[Source texts of formatted documents]
Content starts

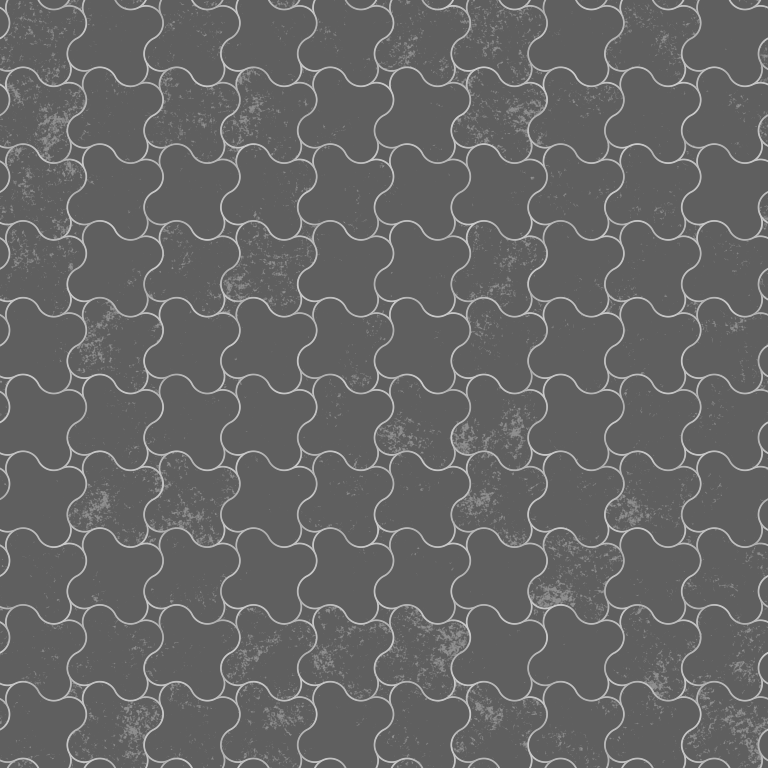
A WebGL 2 fragment shader for this pattern:

```glsl
#version 300 es
precision highp float;

uniform vec2 u_resolution;
out vec4 outColor;

const float REPEATS = 10.0;
const float LINE_HALF_WIDTH = 0.0115;
const float LOBE_RADIUS = 0.5;
const float TAU = 6.28319;
const vec3 SLATE = vec3(0.372);
const vec3 WORN = vec3(0.56);
const vec3 GROUT_DIM = vec3(0.68);
const vec3 GROUT_BRIGHT = vec3(0.80);

// Integer hash of a cell and a seed, 0 to 1
float hash(vec2 cell, float seed) {
    uvec2 c = uvec2(cell);
    uint n = c.x * 0x9E3779B9u ^ c.y * 0x85EBCA6Bu ^ uint(seed) * 0xC2B2AE35u;
    n = (n ^ (n >> 15)) * 0x2C1B3C6Du;
    n = (n ^ (n >> 12)) * 0x297A2D39u;
    n ^= n >> 15;
    return float(n & 0xFFFFu) / 65535.0;
}

mat2 rotation(float angle) {
    float c = cos(angle), s = sin(angle);
    return mat2(c, s, -s, c);
}

float cornerSlope(vec2 corner, vec2 offset, float period, float seed) {
    float angle = TAU * hash(mod(corner, period), seed);
    return dot(vec2(cos(angle), sin(angle)), offset);
}

// Gradient noise that wraps after a whole period
float gradientNoise(vec2 p, float period, float seed) {
    vec2 i = floor(p), f = fract(p);
    vec2 w = f * f * f * (f * (f * 6.0 - 15.0) + 10.0);
    vec2 e = vec2(1.0, 0.0);
    float low = mix(cornerSlope(i, f, period, seed),
                    cornerSlope(i + e.xy, f - e.xy, period, seed), w.x);
    float high = mix(cornerSlope(i + e.yx, f - e.yx, period, seed),
                     cornerSlope(i + e.xx, f - e.xx, period, seed), w.x);
    return mix(low, high, w.y);
}

// Four-lobed tile frame: lobe centres lie one unit along each axis
vec2 tileFrame(vec2 offset) {
    vec2 q = abs(mat2(2.0, -1.0, 1.0, 2.0) * offset);
    return q.x < q.y ? q.yx : q;
}

// Distance to the outer half circle of the nearest lobe
float lobeArcDistance(vec2 q, float radius) {
    vec2 e = q - vec2(1.0, 0.0);
    float d = e.x > 0.0 ? abs(length(e) - radius)
                        : length(e - vec2(0.0, radius));
    return d / sqrt(5.0);
}

bool insideTile(vec2 q, float radius) {
    return q.x < 1.0 ? length(q - 1.0) > radius
                     : length(q - vec2(1.0, 0.0)) < radius;
}

// Cloudy patches broken into fine specks and faint streaks
float wearAmount(vec2 local, float seed, float amount) {
    vec2 p = rotation(TAU * hash(vec2(3.0, 7.0), seed)) * local;
    float cloud = gradientNoise(p * 1.9, 256.0, seed)
                + 0.5 * gradientNoise(p * 4.3, 256.0, seed + 1.0);
    float streak = 0.45 * gradientNoise(p * vec2(6.0, 19.0), 256.0, seed + 2.0);
    float grain = 0.0;
    float frequency = 11.0;
    for (int i = 0; i < 3; i++) {
        grain += 0.75 * gradientNoise(p * frequency, 256.0, seed + 3.0 + float(i));
        frequency *= 1.9;
    }
    float bias = mix(-0.95, 0.0, amount);
    return smoothstep(0.0, 0.85, cloud + streak + grain + bias);
}

void main() {
    vec2 p = gl_FragCoord.xy / u_resolution * REPEATS;
    float pixel = REPEATS / min(u_resolution.x, u_resolution.y);

    // Small gaps at the grid corners are the default owner
    vec2 corner = floor(p + 0.5);
    vec2 owner = mod(corner, REPEATS) + 32.0;
    vec2 local = p - corner;

    // Nearest outline and owning tile
    float outline = 1.0;
    for (int y = -1; y <= 1; y++) {
        for (int x = -1; x <= 1; x++) {
            vec2 cell = floor(p) + vec2(x, y);
            vec2 offset = p - cell - 0.5;
            vec2 q = tileFrame(offset);
            outline = min(outline, lobeArcDistance(q, LOBE_RADIUS));
            if (insideTile(q, LOBE_RADIUS)) {
                owner = mod(cell, REPEATS);
                local = offset;
            }
        }
    }

    // Each owner has its own degree of wear
    float seed = 16.0 * (owner.x + 64.0 * owner.y);
    float amount = hash(owner, 5.0);
    vec3 color = mix(SLATE, WORN, wearAmount(local, seed, amount));

    // Light grout lines of slightly uneven brightness
    float tone = 0.5 + gradientNoise(p * 3.0, REPEATS * 3.0, 9.0);
    vec3 grout = mix(GROUT_DIM, GROUT_BRIGHT, clamp(tone, 0.0, 1.0));
    float blur = 0.6 * pixel;
    float line = 1.0 - smoothstep(LINE_HALF_WIDTH - blur, LINE_HALF_WIDTH + blur, outline);
    outColor = vec4(mix(color, grout, line), 1.0);
}
```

Content ends

- WHAT NEEDS TO BE DONE: Leave out the pictures and output the rest of the records exactly.

- EXERCISE RESPONSE:
A WebGL 2 fragment shader for this pattern:

```glsl
#version 300 es
precision highp float;

uniform vec2 u_resolution;
out vec4 outColor;

const float REPEATS = 10.0;
const float LINE_HALF_WIDTH = 0.0115;
const float LOBE_RADIUS = 0.5;
const float TAU = 6.28319;
const vec3 SLATE = vec3(0.372);
const vec3 WORN = vec3(0.56);
const vec3 GROUT_DIM = vec3(0.68);
const vec3 GROUT_BRIGHT = vec3(0.80);

// Integer hash of a cell and a seed, 0 to 1
float hash(vec2 cell, float seed) {
    uvec2 c = uvec2(cell);
    uint n = c.x * 0x9E3779B9u ^ c.y * 0x85EBCA6Bu ^ uint(seed) * 0xC2B2AE35u;
    n = (n ^ (n >> 15)) * 0x2C1B3C6Du;
    n = (n ^ (n >> 12)) * 0x297A2D39u;
    n ^= n >> 15;
    return float(n & 0xFFFFu) / 65535.0;
}

mat2 rotation(float angle) {
    float c = cos(angle), s = sin(angle);
    return mat2(c, s, -s, c);
}

float cornerSlope(vec2 corner, vec2 offset, float period, float seed) {
    float angle = TAU * hash(mod(corner, period), seed);
    return dot(vec2(cos(angle), sin(angle)), offset);
}

// Gradient noise that wraps after a whole period
float gradientNoise(vec2 p, float period, float seed) {
    vec2 i = floor(p), f = fract(p);
    vec2 w = f * f * f * (f * (f * 6.0 - 15.0) + 10.0);
    vec2 e = vec2(1.0, 0.0);
    float low = mix(cornerSlope(i, f, period, seed),
                    cornerSlope(i + e.xy, f - e.xy, period, seed), w.x);
    float high = mix(cornerSlope(i + e.yx, f - e.yx, period, seed),
                     cornerSlope(i + e.xx, f - e.xx, period, seed), w.x);
    return mix(low, high, w.y);
}

// Four-lobed tile frame: lobe centres lie one unit along each axis
vec2 tileFrame(vec2 offset) {
    vec2 q = abs(mat2(2.0, -1.0, 1.0, 2.0) * offset);
    return q.x < q.y ? q.yx : q;
}

// Distance to the outer half circle of the nearest lobe
float lobeArcDistance(vec2 q, float radius) {
    vec2 e = q - vec2(1.0, 0.0);
    float d = e.x > 0.0 ? abs(length(e) - radius)
                        : length(e - vec2(0.0, radius));
    return d / sqrt(5.0);
}

bool insideTile(vec2 q, float radius) {
    return q.x < 1.0 ? length(q - 1.0) > radius
                     : length(q - vec2(1.0, 0.0)) < radius;
}

// Cloudy patches broken into fine specks and faint streaks
float wearAmount(vec2 local, float seed, float amount) {
    vec2 p = rotation(TAU * hash(vec2(3.0, 7.0), seed)) * local;
    float cloud = gradientNoise(p * 1.9, 256.0, seed)
                + 0.5 * gradientNoise(p * 4.3, 256.0, seed + 1.0);
    float streak = 0.45 * gradientNoise(p * vec2(6.0, 19.0), 256.0, seed + 2.0);
    float grain = 0.0;
    float frequency = 11.0;
    for (int i = 0; i < 3; i++) {
        grain += 0.75 * gradientNoise(p * frequency, 256.0, seed + 3.0 + float(i));
        frequency *= 1.9;
    }
    float bias = mix(-0.95, 0.0, amount);
    return smoothstep(0.0, 0.85, cloud + streak + grain + bias);
}

void main() {
    vec2 p = gl_FragCoord.xy / u_resolution * REPEATS;
    float pixel = REPEATS / min(u_resolution.x, u_resolution.y);

    // Small gaps at the grid corners are the default owner
    vec2 corner = floor(p + 0.5);
    vec2 owner = mod(corner, REPEATS) + 32.0;
    vec2 local = p - corner;

    // Nearest outline and owning tile
    float outline = 1.0;
    for (int y = -1; y <= 1; y++) {
        for (int x = -1; x <= 1; x++) {
            vec2 cell = floor(p) + vec2(x, y);
            vec2 offset = p - cell - 0.5;
            vec2 q = tileFrame(offset);
            outline = min(outline, lobeArcDistance(q, LOBE_RADIUS));
            if (insideTile(q, LOBE_RADIUS)) {
                owner = mod(cell, REPEATS);
                local = offset;
            }
        }
    }

    // Each owner has its own degree of wear
    float seed = 16.0 * (owner.x + 64.0 * owner.y);
    float amount = hash(owner, 5.0);
    vec3 color = mix(SLATE, WORN, wearAmount(local, seed, amount));

    // Light grout lines of slightly uneven brightness
    float tone = 0.5 + gradientNoise(p * 3.0, REPEATS * 3.0, 9.0);
    vec3 grout = mix(GROUT_DIM, GROUT_BRIGHT, clamp(tone, 0.0, 1.0));
    float blur = 0.6 * pixel;
    float line = 1.0 - smoothstep(LINE_HALF_WIDTH - blur, LINE_HALF_WIDTH + blur, outline);
    outColor = vec4(mix(color, grout, line), 1.0);
}
```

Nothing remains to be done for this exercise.